= Task directions =
In the data below, how many lines include the string "freq"? Give only the number.

____

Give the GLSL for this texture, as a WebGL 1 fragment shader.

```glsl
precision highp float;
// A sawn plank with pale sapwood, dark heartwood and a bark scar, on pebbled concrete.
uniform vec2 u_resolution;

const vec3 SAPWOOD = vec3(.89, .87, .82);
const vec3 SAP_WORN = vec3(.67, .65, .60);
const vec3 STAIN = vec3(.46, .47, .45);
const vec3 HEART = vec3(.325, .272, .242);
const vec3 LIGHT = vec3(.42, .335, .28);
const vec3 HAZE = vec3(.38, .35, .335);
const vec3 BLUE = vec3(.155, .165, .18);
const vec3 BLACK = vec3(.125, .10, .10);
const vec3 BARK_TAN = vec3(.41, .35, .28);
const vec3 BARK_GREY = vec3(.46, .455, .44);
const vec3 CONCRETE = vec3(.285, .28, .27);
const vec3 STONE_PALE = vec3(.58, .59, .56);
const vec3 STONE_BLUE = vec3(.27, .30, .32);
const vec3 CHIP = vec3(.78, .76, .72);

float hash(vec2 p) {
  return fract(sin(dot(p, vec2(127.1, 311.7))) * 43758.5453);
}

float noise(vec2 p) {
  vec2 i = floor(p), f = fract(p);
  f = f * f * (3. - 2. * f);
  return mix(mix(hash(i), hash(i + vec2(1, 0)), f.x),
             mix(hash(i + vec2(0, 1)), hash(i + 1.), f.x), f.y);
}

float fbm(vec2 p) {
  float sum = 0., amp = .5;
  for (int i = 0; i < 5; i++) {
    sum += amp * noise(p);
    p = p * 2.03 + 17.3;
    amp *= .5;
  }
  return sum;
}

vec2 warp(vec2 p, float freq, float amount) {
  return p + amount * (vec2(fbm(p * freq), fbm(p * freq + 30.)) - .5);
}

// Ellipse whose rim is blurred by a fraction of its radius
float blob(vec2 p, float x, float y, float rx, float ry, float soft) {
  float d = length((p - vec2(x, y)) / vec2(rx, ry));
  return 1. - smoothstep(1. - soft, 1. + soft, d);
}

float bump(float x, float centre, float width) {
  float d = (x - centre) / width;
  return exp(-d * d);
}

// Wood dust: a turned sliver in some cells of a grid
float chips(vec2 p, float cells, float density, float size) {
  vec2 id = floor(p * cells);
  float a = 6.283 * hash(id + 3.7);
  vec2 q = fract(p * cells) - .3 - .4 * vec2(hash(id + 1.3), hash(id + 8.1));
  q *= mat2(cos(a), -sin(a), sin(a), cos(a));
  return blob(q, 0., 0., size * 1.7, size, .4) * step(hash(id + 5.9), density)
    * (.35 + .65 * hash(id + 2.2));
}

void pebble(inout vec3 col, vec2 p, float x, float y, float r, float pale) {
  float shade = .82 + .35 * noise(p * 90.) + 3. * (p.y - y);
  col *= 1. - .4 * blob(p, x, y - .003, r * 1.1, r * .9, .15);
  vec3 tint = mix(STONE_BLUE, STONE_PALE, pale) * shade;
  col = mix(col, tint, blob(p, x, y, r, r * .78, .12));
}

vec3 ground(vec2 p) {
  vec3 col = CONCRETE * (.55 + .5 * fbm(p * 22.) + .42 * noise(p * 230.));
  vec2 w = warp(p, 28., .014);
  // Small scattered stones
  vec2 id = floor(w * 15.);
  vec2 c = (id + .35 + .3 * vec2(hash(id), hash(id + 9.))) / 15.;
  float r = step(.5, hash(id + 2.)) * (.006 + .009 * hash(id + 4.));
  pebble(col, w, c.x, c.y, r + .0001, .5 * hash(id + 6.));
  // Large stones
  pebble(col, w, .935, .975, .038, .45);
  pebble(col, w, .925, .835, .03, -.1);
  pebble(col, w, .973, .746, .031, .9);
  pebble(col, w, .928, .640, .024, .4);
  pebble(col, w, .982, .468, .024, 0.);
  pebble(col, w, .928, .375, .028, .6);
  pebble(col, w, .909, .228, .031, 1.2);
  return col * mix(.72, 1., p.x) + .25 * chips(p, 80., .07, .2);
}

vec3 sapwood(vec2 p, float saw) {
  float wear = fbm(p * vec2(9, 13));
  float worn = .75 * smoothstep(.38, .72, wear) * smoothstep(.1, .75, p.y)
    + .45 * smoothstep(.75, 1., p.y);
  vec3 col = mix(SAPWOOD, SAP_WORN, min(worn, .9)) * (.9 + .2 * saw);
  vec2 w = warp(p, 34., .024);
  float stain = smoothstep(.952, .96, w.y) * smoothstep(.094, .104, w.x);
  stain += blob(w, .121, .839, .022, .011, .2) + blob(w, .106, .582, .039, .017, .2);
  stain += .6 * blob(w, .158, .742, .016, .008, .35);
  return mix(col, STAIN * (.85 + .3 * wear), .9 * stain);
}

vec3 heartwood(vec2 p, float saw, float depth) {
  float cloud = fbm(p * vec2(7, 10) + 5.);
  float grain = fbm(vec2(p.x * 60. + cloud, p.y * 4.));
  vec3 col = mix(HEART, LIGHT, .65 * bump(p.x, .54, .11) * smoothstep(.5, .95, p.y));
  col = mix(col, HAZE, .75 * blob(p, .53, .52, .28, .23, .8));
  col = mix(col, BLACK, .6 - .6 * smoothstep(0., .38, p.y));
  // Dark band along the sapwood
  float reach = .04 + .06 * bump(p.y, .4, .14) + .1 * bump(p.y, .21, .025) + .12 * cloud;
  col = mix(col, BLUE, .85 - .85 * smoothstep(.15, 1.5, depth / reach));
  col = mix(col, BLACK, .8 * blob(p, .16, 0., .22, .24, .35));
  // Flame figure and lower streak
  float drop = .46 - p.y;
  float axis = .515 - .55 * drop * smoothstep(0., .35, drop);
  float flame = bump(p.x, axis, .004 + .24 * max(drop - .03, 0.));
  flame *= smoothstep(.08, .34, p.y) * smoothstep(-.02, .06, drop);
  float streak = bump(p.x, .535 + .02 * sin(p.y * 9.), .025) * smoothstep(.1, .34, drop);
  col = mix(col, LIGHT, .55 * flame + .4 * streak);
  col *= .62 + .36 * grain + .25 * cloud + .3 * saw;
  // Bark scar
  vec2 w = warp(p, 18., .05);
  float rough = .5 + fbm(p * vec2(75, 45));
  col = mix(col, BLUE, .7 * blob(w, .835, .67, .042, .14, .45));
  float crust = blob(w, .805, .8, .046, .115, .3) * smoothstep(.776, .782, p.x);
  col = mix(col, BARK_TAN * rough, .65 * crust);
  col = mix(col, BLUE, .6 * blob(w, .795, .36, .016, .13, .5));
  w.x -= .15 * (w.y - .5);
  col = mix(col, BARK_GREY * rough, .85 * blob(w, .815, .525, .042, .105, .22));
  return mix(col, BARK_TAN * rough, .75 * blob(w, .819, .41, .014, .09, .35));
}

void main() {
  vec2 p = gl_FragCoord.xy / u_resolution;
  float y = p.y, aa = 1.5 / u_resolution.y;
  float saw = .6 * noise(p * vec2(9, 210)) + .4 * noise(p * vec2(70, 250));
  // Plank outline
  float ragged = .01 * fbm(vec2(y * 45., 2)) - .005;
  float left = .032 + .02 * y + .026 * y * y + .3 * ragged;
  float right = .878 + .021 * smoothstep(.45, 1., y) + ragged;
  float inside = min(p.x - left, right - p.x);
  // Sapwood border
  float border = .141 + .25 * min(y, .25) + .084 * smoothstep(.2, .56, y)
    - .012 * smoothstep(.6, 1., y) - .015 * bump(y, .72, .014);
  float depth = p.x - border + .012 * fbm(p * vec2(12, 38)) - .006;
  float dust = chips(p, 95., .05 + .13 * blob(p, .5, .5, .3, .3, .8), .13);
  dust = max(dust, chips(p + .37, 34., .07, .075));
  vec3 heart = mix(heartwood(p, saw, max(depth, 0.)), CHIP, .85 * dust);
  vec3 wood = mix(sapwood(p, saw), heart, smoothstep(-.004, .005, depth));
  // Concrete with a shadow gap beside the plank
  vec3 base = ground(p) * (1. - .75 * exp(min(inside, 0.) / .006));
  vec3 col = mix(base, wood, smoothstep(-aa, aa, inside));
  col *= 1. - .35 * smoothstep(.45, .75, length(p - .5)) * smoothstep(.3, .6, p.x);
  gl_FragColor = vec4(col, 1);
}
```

____

= Answer to the exercise =
2